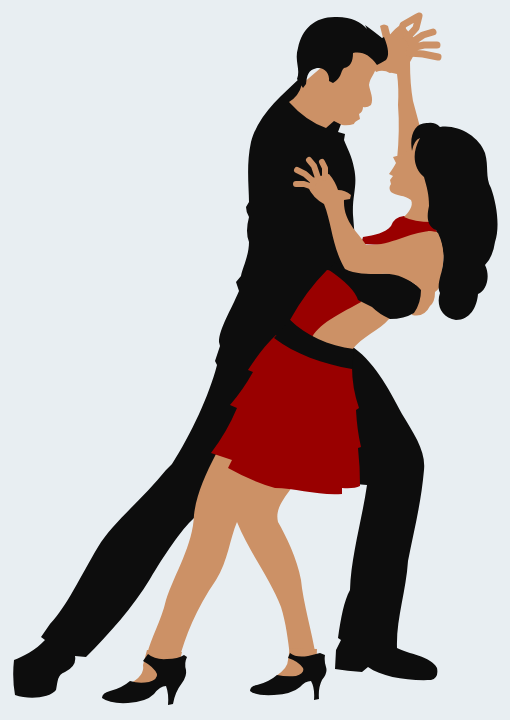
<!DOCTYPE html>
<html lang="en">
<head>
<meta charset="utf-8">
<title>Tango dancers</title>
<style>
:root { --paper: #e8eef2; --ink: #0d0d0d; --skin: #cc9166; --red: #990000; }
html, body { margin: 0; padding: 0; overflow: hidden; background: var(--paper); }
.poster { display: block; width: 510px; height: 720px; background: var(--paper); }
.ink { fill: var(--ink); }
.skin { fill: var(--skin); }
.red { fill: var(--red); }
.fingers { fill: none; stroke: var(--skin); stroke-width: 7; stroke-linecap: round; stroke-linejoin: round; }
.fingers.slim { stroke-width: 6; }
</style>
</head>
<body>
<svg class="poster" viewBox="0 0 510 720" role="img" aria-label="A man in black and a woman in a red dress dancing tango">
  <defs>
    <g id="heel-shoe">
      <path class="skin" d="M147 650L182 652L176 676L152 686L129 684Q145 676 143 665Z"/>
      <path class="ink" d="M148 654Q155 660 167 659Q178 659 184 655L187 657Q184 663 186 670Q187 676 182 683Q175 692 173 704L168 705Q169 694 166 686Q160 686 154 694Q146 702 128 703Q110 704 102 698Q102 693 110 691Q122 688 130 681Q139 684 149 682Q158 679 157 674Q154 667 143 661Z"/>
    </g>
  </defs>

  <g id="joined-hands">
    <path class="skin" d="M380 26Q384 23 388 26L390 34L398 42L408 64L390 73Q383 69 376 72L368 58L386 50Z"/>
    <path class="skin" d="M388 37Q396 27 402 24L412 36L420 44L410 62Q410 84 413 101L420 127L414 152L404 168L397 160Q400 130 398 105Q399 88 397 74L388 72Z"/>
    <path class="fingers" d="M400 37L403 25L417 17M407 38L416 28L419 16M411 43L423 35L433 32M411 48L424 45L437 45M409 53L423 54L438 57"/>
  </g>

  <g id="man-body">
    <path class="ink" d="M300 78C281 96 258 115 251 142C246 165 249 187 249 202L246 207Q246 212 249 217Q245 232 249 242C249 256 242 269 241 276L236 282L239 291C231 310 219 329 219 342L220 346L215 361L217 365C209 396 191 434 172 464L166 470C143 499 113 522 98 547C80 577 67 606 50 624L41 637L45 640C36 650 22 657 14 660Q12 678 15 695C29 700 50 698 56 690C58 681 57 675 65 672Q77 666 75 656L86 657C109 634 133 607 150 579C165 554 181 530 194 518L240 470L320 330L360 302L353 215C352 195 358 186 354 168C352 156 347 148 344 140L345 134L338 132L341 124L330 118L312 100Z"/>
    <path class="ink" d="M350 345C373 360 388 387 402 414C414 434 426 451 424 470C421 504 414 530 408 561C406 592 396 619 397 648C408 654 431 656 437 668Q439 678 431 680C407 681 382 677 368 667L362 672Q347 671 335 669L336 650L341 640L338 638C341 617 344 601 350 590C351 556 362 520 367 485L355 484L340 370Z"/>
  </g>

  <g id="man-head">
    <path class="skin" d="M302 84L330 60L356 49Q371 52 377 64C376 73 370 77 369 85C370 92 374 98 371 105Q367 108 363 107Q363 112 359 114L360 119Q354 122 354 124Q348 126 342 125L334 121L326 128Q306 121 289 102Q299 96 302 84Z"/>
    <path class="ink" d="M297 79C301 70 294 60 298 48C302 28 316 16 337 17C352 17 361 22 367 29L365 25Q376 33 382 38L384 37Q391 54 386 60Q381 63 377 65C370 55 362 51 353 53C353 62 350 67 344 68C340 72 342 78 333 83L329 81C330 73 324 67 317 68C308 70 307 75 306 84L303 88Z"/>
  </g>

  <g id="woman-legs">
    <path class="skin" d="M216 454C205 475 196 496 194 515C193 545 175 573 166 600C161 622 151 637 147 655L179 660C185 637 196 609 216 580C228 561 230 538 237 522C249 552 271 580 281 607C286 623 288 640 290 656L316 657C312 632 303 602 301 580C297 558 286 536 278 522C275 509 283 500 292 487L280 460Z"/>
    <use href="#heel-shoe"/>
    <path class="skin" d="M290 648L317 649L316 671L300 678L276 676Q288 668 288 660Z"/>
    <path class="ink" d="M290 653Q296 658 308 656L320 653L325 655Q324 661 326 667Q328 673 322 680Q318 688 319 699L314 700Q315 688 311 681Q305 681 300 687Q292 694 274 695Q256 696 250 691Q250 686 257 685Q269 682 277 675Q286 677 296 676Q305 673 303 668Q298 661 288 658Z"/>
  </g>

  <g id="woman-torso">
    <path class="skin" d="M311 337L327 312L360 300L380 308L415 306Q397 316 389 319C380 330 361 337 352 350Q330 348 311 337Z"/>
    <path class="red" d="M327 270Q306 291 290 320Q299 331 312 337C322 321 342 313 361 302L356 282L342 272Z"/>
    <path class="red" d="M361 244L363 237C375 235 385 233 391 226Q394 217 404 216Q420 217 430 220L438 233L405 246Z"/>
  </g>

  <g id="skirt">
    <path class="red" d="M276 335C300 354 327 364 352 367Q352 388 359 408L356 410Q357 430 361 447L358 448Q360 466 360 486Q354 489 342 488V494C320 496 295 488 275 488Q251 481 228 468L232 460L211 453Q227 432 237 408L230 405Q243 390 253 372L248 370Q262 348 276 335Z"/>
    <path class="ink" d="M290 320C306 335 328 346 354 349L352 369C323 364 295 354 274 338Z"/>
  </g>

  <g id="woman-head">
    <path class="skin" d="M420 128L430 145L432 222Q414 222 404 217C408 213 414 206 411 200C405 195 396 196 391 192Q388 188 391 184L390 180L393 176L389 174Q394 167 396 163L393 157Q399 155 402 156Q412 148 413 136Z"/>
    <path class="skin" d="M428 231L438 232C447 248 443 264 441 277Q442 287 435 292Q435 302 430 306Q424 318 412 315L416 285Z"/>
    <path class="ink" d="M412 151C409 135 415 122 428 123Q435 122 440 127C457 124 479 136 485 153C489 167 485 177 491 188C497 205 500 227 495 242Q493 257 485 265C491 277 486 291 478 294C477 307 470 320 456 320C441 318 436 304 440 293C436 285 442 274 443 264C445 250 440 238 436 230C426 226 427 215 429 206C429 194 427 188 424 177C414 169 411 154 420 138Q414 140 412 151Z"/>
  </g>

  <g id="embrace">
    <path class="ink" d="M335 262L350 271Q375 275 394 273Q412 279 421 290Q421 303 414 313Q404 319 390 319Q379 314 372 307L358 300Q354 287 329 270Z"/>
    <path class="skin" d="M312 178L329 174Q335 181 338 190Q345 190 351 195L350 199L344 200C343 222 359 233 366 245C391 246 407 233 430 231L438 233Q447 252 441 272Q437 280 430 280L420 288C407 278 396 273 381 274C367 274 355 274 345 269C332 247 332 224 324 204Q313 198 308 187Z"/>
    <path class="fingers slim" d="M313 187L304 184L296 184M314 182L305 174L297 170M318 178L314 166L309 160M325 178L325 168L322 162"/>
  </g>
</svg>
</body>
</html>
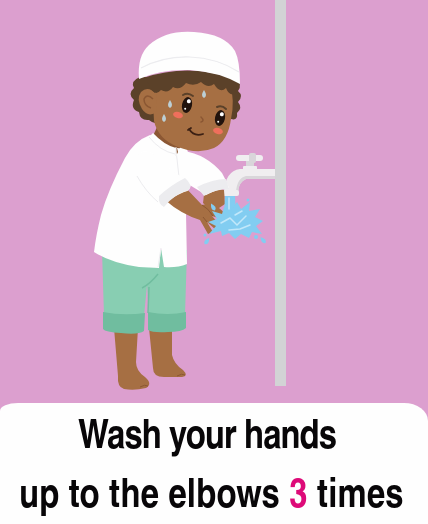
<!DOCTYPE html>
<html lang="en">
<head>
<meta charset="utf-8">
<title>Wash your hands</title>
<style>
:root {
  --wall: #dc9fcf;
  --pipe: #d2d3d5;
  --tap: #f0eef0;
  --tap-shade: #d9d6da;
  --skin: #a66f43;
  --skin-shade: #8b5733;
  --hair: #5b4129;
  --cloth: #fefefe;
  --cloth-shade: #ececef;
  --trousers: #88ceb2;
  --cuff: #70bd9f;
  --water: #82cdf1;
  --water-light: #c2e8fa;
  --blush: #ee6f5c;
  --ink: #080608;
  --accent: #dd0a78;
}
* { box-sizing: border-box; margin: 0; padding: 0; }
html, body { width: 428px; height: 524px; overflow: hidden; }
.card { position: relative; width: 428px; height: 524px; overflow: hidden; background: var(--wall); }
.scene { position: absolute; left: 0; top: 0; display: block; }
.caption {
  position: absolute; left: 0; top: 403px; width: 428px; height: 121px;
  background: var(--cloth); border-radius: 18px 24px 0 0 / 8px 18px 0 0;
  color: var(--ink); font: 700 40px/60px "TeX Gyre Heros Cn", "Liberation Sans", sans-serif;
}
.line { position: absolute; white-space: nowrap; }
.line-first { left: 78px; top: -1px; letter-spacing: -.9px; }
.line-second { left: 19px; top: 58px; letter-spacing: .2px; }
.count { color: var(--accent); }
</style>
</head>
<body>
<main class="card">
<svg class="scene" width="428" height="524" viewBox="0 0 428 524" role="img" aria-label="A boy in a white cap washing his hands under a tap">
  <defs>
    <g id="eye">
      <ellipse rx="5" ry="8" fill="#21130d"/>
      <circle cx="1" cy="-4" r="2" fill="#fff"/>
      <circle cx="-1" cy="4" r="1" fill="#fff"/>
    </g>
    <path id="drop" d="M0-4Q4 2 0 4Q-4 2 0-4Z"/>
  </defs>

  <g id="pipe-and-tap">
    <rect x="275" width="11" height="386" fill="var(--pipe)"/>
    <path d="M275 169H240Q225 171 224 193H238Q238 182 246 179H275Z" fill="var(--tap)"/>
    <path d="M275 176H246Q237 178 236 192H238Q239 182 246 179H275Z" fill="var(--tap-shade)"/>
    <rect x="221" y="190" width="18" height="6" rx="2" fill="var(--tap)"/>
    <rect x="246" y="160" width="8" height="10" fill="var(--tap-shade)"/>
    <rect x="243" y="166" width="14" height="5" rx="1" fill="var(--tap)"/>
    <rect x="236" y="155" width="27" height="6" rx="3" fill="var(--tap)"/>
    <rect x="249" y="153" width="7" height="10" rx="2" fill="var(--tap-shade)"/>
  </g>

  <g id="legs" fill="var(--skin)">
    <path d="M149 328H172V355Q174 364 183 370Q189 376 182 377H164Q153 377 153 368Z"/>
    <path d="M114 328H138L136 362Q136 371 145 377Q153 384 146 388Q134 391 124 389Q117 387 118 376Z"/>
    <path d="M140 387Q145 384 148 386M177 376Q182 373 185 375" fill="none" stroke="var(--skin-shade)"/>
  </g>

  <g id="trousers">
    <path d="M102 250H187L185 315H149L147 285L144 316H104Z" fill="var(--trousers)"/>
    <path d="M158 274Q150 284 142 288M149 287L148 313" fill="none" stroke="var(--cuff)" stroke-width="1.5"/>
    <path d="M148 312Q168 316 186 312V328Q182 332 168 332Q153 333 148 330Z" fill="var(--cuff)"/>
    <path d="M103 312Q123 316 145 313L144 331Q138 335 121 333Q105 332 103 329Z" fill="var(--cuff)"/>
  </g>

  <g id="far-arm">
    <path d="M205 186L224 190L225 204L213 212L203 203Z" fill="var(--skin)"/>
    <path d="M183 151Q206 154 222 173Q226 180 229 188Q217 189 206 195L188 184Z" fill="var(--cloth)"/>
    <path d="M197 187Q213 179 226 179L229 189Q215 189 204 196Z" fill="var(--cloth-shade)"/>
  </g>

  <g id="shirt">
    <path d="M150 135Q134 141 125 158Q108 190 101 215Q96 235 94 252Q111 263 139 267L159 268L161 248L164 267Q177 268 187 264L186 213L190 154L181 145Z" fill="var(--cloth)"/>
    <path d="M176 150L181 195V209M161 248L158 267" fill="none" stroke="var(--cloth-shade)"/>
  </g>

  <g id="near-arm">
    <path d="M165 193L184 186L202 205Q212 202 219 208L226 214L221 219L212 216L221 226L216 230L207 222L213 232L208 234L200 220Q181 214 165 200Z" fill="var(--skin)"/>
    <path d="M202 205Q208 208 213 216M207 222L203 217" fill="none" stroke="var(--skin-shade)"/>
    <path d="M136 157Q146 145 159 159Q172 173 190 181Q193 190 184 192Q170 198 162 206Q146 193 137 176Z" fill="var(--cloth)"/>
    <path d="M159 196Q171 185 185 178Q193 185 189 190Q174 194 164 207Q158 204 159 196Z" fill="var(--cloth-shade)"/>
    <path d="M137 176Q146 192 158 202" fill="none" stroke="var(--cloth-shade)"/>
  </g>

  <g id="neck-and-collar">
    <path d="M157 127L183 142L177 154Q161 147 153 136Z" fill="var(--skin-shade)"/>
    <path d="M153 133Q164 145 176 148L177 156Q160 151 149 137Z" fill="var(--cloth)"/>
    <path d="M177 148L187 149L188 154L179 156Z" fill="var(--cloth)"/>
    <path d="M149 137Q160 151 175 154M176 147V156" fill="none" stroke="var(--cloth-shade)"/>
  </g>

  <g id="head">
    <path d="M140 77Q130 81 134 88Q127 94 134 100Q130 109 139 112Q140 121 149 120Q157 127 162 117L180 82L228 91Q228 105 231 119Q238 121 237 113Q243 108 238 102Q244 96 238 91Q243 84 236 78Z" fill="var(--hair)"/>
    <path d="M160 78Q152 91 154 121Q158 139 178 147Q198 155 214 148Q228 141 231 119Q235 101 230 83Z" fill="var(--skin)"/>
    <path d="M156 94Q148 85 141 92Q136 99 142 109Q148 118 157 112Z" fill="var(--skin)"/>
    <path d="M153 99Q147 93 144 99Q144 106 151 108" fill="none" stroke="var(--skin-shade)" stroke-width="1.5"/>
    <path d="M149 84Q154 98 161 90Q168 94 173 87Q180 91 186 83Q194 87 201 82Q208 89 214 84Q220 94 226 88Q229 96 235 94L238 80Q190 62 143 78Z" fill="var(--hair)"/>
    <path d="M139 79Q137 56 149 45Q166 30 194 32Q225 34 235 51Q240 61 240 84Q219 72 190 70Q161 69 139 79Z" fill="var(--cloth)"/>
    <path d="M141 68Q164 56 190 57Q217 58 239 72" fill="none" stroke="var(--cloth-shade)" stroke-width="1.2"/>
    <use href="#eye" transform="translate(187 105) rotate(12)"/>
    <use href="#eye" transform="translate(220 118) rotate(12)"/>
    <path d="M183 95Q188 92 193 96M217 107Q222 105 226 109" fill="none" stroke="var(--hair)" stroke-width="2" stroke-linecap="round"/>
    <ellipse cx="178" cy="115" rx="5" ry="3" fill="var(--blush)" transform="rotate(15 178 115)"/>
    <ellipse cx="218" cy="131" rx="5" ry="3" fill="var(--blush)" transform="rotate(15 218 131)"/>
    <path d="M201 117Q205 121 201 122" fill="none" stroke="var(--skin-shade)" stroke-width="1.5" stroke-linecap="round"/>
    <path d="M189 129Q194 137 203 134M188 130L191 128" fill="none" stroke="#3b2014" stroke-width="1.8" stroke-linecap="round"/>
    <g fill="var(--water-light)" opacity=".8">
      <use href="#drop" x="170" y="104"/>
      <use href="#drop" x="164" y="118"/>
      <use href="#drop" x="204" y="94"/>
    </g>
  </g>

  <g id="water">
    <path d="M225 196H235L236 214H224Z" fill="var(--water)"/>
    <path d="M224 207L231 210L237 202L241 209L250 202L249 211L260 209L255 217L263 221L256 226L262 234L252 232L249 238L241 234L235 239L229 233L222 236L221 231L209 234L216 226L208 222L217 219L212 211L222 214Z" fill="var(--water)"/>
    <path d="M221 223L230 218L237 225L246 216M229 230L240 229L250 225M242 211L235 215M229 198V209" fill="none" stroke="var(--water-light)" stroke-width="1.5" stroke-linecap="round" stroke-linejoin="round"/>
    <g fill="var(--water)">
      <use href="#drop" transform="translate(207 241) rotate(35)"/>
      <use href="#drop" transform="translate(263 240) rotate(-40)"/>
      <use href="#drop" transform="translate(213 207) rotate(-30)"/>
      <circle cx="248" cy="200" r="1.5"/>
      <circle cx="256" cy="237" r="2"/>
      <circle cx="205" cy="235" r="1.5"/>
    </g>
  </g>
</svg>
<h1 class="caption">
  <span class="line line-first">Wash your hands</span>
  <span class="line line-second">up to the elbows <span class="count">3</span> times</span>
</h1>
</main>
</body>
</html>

:::

What to produce: Filter the entries down to the lines that include the string "fingers".

Your solution:
.fingers { fill: none; stroke: var(--skin); stroke-width: 7; stroke-linecap: round; stroke-linejoin: round; }
.fingers.slim { stroke-width: 6; }
    <path class="fingers" d="M400 37L403 25L417 17M407 38L416 28L419 16M411 43L423 35L433 32M411 48L424 45L437 45M409 53L423 54L438 57"/>
    <path class="fingers slim" d="M313 187L304 184L296 184M314 182L305 174L297 170M318 178L314 166L309 160M325 178L325 168L322 162"/>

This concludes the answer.